It’s not a secret that we spend too much time on our phones, sitting in front of the computer or television, or just looking at screens in general. You don’t have to go out of your way to find commentary on the subject. What you might find interesting is that there have been an increasing number of studies that have consistently shown that the amount of notifications a person receives is directly related to their productivity; or, lack thereof.
Research from the University of California at Irvine found it took a whopping 23 minutes to return to a single task after a notification came in on a person’s smartphone. What’s more troubling is that people only average about 47 seconds before they return to their mobile device. This means that people, on average, check their mobile devices nearly 600 times in an eight-hour workday. They also found that since it takes time to recover from notifications, the more notifications a person receives during the day, the more errors they made and the more stress it causes on workers.

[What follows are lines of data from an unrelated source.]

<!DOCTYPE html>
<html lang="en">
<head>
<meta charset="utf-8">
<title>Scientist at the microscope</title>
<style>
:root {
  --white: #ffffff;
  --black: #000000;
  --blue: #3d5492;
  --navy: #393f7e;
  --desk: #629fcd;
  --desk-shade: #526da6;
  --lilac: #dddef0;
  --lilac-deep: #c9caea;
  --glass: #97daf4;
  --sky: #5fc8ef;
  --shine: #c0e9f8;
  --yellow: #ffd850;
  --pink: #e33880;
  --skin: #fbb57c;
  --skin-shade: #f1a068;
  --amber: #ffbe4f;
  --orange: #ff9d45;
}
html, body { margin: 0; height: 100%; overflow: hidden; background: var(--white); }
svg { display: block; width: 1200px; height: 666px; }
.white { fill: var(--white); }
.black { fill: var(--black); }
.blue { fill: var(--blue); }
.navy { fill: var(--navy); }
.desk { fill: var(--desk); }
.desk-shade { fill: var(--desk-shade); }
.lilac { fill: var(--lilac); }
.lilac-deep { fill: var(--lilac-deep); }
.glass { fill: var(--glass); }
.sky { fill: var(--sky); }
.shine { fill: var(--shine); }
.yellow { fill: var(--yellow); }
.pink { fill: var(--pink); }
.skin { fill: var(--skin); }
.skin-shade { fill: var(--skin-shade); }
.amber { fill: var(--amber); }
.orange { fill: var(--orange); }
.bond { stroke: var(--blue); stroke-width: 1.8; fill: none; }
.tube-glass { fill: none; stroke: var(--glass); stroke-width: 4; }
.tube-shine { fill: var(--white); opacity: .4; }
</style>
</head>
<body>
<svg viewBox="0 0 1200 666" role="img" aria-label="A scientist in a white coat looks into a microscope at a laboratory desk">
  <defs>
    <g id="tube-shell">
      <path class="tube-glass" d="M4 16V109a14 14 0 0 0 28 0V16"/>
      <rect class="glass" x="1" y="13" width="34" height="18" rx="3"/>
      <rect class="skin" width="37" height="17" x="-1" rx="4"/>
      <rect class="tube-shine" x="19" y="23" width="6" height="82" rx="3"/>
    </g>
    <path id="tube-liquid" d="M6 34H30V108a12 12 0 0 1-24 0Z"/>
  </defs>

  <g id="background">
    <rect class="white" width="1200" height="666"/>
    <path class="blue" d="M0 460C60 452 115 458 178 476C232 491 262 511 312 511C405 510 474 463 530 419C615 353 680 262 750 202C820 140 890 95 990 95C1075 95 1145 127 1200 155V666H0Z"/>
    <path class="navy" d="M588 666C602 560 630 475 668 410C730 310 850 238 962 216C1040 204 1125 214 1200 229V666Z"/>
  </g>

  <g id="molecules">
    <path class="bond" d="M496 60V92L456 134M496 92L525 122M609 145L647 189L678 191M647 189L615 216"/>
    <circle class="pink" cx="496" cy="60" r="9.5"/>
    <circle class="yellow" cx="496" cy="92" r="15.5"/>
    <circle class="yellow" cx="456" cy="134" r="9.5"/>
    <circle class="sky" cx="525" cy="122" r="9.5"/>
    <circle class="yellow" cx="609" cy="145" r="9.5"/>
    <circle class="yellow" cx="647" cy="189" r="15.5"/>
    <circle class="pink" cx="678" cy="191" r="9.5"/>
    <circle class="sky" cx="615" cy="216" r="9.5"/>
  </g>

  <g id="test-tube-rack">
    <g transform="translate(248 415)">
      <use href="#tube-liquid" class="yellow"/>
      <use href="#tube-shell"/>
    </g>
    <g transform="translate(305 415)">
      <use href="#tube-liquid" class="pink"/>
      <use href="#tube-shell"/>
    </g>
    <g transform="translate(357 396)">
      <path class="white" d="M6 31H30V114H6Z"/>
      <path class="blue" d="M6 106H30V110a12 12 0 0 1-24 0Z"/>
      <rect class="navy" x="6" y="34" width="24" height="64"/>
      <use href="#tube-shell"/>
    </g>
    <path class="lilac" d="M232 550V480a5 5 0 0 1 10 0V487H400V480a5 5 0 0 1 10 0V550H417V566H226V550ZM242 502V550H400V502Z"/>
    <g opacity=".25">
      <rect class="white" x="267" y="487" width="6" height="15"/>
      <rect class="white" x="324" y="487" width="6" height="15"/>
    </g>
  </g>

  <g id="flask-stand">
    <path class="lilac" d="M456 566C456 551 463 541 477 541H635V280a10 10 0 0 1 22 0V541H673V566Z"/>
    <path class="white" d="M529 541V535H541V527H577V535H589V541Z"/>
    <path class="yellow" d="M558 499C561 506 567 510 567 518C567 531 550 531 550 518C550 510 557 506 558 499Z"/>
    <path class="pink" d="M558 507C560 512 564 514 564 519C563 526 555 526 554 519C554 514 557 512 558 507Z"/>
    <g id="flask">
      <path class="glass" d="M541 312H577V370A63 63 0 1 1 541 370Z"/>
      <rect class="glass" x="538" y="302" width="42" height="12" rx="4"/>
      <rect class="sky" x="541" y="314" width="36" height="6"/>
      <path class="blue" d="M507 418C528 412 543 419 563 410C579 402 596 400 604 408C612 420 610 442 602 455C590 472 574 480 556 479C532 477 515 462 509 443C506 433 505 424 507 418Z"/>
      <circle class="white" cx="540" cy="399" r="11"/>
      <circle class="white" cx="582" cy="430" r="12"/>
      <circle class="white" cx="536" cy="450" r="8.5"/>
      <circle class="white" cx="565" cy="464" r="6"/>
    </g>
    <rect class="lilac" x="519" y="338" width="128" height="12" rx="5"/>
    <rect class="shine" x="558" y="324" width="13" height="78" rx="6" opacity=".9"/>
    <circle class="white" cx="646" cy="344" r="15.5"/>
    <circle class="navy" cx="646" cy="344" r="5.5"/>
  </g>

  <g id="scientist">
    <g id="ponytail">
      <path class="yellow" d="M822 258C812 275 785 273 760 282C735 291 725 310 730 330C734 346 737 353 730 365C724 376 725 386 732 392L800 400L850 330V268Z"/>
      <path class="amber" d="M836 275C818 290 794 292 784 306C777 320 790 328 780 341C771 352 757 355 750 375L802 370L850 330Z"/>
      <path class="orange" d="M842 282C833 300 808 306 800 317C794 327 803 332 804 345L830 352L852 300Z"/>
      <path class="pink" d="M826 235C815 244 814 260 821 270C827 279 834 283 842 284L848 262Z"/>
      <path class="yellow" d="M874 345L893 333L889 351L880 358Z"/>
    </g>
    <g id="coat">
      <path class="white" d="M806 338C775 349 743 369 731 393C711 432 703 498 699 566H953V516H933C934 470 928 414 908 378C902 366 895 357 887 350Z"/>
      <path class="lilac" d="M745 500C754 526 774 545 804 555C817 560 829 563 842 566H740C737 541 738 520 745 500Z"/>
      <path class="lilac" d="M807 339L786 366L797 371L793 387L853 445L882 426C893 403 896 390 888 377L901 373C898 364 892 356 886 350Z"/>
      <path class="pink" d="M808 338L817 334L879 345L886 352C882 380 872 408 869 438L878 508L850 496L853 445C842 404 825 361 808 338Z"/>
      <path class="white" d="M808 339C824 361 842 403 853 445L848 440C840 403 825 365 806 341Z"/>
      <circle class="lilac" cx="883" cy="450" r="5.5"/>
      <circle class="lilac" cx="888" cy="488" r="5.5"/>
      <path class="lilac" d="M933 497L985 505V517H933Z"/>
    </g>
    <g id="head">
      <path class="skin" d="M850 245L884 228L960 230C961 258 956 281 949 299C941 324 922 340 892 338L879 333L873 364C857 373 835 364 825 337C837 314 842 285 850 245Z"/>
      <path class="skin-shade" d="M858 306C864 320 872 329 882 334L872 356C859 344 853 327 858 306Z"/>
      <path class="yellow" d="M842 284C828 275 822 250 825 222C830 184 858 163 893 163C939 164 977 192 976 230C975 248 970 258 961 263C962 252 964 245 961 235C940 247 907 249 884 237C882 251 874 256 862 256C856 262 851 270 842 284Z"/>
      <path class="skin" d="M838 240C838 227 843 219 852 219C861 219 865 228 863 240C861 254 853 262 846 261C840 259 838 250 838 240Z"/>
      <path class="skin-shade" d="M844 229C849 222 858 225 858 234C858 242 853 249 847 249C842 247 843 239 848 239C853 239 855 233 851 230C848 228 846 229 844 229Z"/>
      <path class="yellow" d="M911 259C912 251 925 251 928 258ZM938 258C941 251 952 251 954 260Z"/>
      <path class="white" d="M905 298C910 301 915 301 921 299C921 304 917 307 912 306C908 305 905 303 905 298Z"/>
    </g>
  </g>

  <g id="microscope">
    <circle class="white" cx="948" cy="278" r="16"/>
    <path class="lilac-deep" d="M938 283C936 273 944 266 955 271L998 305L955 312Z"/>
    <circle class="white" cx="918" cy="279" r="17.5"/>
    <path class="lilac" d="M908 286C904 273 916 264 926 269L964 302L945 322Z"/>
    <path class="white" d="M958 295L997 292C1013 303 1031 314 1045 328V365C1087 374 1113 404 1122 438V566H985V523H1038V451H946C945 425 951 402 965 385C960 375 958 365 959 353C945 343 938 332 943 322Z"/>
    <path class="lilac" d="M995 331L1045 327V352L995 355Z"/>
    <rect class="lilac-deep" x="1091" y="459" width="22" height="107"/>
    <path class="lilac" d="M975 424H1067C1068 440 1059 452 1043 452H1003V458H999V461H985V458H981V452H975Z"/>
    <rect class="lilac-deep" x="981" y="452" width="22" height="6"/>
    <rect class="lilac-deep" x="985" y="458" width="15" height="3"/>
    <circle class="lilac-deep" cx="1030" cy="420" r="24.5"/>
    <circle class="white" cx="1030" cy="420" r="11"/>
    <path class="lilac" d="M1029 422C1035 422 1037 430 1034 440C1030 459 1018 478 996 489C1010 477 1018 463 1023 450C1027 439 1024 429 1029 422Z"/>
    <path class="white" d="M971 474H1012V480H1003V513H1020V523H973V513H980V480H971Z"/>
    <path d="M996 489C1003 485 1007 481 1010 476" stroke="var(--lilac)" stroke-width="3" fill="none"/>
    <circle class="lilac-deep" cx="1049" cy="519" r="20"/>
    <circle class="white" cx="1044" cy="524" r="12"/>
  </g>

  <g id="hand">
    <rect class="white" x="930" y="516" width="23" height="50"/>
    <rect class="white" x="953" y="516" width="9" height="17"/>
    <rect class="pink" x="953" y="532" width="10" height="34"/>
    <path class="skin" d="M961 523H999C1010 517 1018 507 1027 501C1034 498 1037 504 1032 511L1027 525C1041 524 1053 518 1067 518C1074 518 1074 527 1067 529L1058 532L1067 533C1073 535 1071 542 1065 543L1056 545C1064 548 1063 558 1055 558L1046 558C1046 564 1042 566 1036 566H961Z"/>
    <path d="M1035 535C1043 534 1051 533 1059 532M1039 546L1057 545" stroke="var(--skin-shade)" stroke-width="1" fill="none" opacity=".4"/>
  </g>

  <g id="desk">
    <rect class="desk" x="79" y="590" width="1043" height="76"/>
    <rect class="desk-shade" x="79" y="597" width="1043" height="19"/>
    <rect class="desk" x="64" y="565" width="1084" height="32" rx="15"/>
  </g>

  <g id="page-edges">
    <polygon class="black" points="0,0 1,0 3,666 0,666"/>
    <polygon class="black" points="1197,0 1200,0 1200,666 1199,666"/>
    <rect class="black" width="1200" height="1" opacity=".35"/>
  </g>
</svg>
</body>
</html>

The number of notifications people receive aren’t going down. In fact, with many people still working remotely, the number has risen precipitously. Apple and Google, the two companies that fuel most modern smartphones, have tried to help users manage their notifications. Apple has instituted its Screen Time feature, while Android has its Digital Wellbeing tool. These apps are designed to (ironically) notify users on how much time they spend in each app and report how many notifications they receive. They can then set daily limits and set timeframes in which they don’t want to receive notifications to help them be more productive and less distracted.
For those that aren’t great at managing this, there are hardware options. There are phones available today that take a lot of the applications out of the picture. Remember the flip phones from the late ‘90s and early 2000s? No. Well, they function a lot like those mobile options used to.
One of these phones called The Light Phone, just provides SMS and calling features in a very simple form factor. It’s an elegant solution to the problem, but for many people, especially people that spent $1,000 or so on their smartphone, buying a less smartphone isn’t really in the cards.
More affordable options have come in the way of applications. App developers have come up with productivity-enhancing apps that have been constructed to allow for what is being called “deep work”. One deep work application called Medium actively promotes the limiting of notifications and gives users a respite from the world around them to get more meaningful work done. Other apps such as Seque, Shift, and Asana give users options to control their productivity platforms so that they can reduce workplace stress and control their schedules better.
What do you think? Do you spend too much time staring at your phone when you could be more productive? Do you feel like the constant flow of notifications is holding your career back? Leave your thoughts in the comments section below and return to our blog soon for more great technology-related content.